Paul: The honest, complex and difficult answer to that question is both yes and no.
Quinns: Paul would you like another game of thrones board game
Quinns: Terrific because here comes A Game of Thrones Catan Brotherhood of the Watch!
Paul: I’m glad they picked a name that rolls off the tongue.
Hearing that this game of epic adventure and dangerous expeditions was now out in the wild, you can bet that Paul unwrapped his copy faster than you can say “You can have a dog in your party.” He’s been journeying high and low ever since. So what does he think?
DON'T TELL ANYONE, but some of the best roleplaying games out there are not available at your local retailer. Thanks to the magic of the internet, they're completely free.
These irresistible blossoms of RPGs can suddenly appear on Twitter or Reddit only to vanish within a few days. Sometimes they'll quietly bloom on a designer's Tumblr or publisher's homepage. A few older ones thrive quietly in the dark places of the internet to be occasionally plucked by some intrepid RPG gatherer who brings them back into the light. There's even a contest-fed bouquet of 200-word RPGs out there, as Quinns and Paul mentioned in a recent edition of Games News. The brightest flower of all these lovely free RPGs, however, is Lady Blackbird.
Paul's been inspecting the darling buds of Bruges, a Stefan Feld classic that we're expecting a reprint of any day now. After that, Matt and Quinns continue their analysis of the bloomin' brilliant Tigris & Euphrates, chat about their time with the somewhat-toxic Zombicide: Black Plague and run through a field of Railways of the World.
Returning home after this educational hike, the boys read an email about ghosts and answer another asking why we haven't reviewed the excellent Game of Thrones: The Card Game (second edition). Finally, we discuss a folk game sent in anonymously by an ambulance crew. What could possibly go wrong?
Known in the United States, at least, as Gen Con's quiet but friendly little sibling who lives in Columbus, Ohio. Also known for revealing major summer releases well in advance of Gen Con.
But what really goes on at Origins? Shut Up & Sit Down was curious, so I donned my best black hoodie and infiltrated the scene. Slipping past the bronze statue of Arnold Schwarzenegger that guards the convention center, I entered a bustling space filled with thousands of gamers. Fortunately I seemed to blend in, and… oh, alright. It was just a great con.
Locals and industry people were open and nice, it was easy to get into events or find gaming space at the last minute and, above all, the Columbus Convention Center is a quick walk from the North Market, where there's all kinds of good, nutritious food like Vietnamese noodle bowls and donuts and gourmet ice cream.
Quinns: Yaks can be pretty important, you know. When I was backpacking in Tibet they were a cornerstone of agriculture. Yak dumplings. Yak-stuffed bread. Yak butter tea.

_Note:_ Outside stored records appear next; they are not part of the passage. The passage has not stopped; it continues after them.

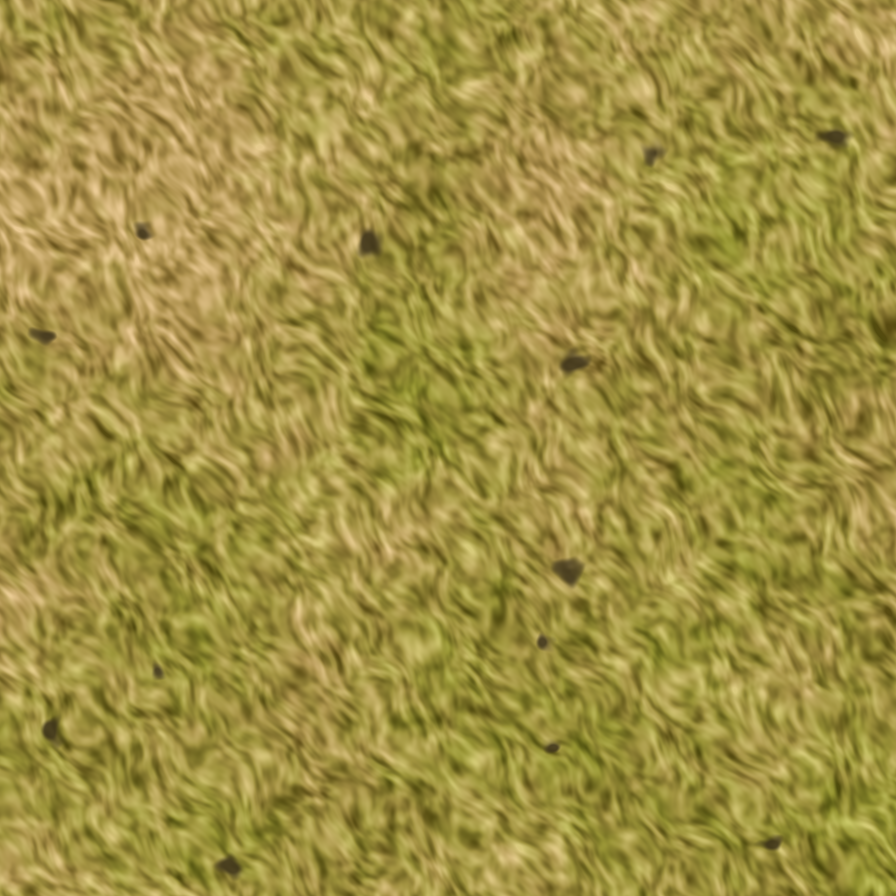
This texture is drawn by a Shadertoy shader. Its source:

```glsl
const vec3 DRY_DARK    = vec3(0.43, 0.35, 0.12);
const vec3 DRY_MID     = vec3(0.68, 0.58, 0.30);
const vec3 DRY_LIGHT   = vec3(0.87, 0.76, 0.52);
const vec3 GREEN_DARK  = vec3(0.36, 0.35, 0.08);
const vec3 GREEN_MID   = vec3(0.60, 0.58, 0.21);
const vec3 GREEN_LIGHT = vec3(0.78, 0.76, 0.40);
const vec3 SOIL        = vec3(0.23, 0.19, 0.10);

const vec2  BLADE_FREQ   = vec2(38.0, 84.0);  // along, across
const vec2  FIBRE_FREQ   = vec2(72.0, 150.0);
const float SHALLOW_LEAN = -0.72;
const float STEEP_LEAN   = -1.22;
const float BLADE_GAIN   = 1.65;
const float FIBRE_GAIN   = 0.60;
const float CLUMP_GAIN   = 0.65;
const float BROAD_GAIN   = 0.40;
const float DRY_SHARE    = 0.57;
const float HOLE_GRID    = 9.0;
const float HOLE_CHANCE  = 0.13;

float hash(vec2 p) {
    return fract(sin(dot(p, vec2(127.1, 311.7))) * 43758.5453);
}

float cornerSlope(vec2 cell, vec2 offset) {
    float a = 6.28318 * hash(cell);
    return dot(vec2(cos(a), sin(a)), offset);
}

// Gradient noise, centred on zero
float noise(vec2 p) {
    vec2 i = floor(p), f = fract(p);
    vec2 u = f * f * f * (f * (f * 6.0 - 15.0) + 10.0);
    vec2 e = vec2(0.0, 1.0);
    return mix(mix(cornerSlope(i, f), cornerSlope(i + e.yx, f - e.yx), u.x),
               mix(cornerSlope(i + e.xy, f - e.xy), cornerSlope(i + e.yy, f - e.yy), u.x), u.y);
}

float fbm(vec2 p) {
    float sum = 0.0, gain = 1.0;
    for (int k = 0; k < 4; k++) {
        sum += gain * noise(p);
        p = p * 2.03 + 17.3;
        gain *= 0.6;
    }
    return sum;
}

vec2 rotate(vec2 p, float a) {
    float c = cos(a), s = sin(a);
    return vec2(c * p.x + s * p.y, c * p.y - s * p.x);
}

// Short soft streaks leaning along one angle
float blades(vec2 p, float lean) {
    vec2 q = rotate(p, lean);
    return BLADE_GAIN * noise(q * BLADE_FREQ + lean * 40.0)
         + FIBRE_GAIN * noise(q * FIBRE_FREQ + lean * 70.0);
}

// Sparse dark gaps between the tufts
float holes(vec2 p) {
    vec2 g = p * HOLE_GRID;
    vec2 cell = floor(g);
    vec2 centre = 0.25 + 0.5 * vec2(hash(cell + 31.7), hash(cell + 57.1));
    float radius = mix(0.07, 0.14, hash(cell + 83.9));
    float d = length(fract(g) - centre) + 0.09 * noise(p * 65.0);
    float present = step(hash(cell + 11.3), HOLE_CHANCE);
    return present * (1.0 - smoothstep(radius * 0.35, radius * 1.3, d));
}

vec3 ramp(vec3 dark, vec3 mid, vec3 light, float t) {
    return t < 0.0 ? mix(mid, dark, min(-t, 1.25)) : mix(mid, light, min(t, 1.2));
}

void mainImage(out vec4 fragColor, in vec2 fragCoord) {
    vec2 uv = fragCoord / iResolution.y;

    // Bend the blades gently
    vec2 bend = vec2(noise(uv * 17.0 + 3.1), noise(uv * 17.0 + 41.7));
    vec2 p = uv + 0.014 * bend;

    // Blend two leans, tuft by tuft
    float leanMix = smoothstep(-0.2, 0.2, noise(uv * 15.0 + 9.4));
    float tone = mix(blades(p, SHALLOW_LEAN), blades(p, STEEP_LEAN), leanMix);
    tone += CLUMP_GAIN * noise(rotate(p, -0.9) * vec2(19.0, 30.0) + 5.2);
    tone += BROAD_GAIN * noise(uv * 5.0 + 23.6);

    // Dry and green patches, drier toward the upper left
    float dry = DRY_SHARE + dot(uv - 0.5, vec2(-0.4, 0.4));
    dry += 0.85 * fbm(uv * 3.6 + 6.8);
    dry += 0.55 * noise(rotate(p, -0.95) * vec2(30.0, 52.0) + 71.2);
    dry = clamp(dry, -0.2, 1.15);
    tone += 0.25 * (dry - DRY_SHARE);

    vec3 color = mix(ramp(GREEN_DARK, GREEN_MID, GREEN_LIGHT, tone),
                     ramp(DRY_DARK, DRY_MID, DRY_LIGHT, tone), dry);
    color = mix(color, SOIL, 0.85 * holes(p));
    fragColor = vec4(clamp(color, 0.0, 1.0), 1.0);
}
```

Paul: Yak butter tea. What was that like?
Quinns: Well, try to imagine what something called “yak butter tea” might taste like.
Quinns: It tasted exactly like that.
Paul: Is this yak anecdote going anywhere?
Quinns: No, I think I just slept funny
Paul: Should I get on with the news?
Don’t know who Reiner is? Don’t like tigers? Allergic to tiles? Well frankly, that’s just not good enough. This box is a bulwark against boredom, a titan of the table, and the new edition deserves just a little more love.
Paul: Oh yes. Murder. Seems there’s always a lot of murder in board games.
Quinns: Gotta give the public what they want. Shall we fire this thing, then? We should let loose the news that Fantasy Flight Games are releasing the new Whitehall Mystery, a standalone cousin to SU&SD hidden movement favourite Letters from Whitechapel.
You can start by letting Matt, Pip and Quinns whet your appetite with talk of the questionable New York Slice and the evocative chaos of Kitchen Rush, and afterwards they can spill the beans on the excellent Secrets, the spicy NMBR 9, and the first expansion for Not Alone. For the cheese course, you can listen to them discuss the beauty of Lazer Ryderz and the silliness of Four Elements.
But I hope you left room for dessert, because the gang also played the new game from Vlaada Chvátil. It's called That's a Question, and (dare we say it?) it's his most divisive game yet, and not always in a good way...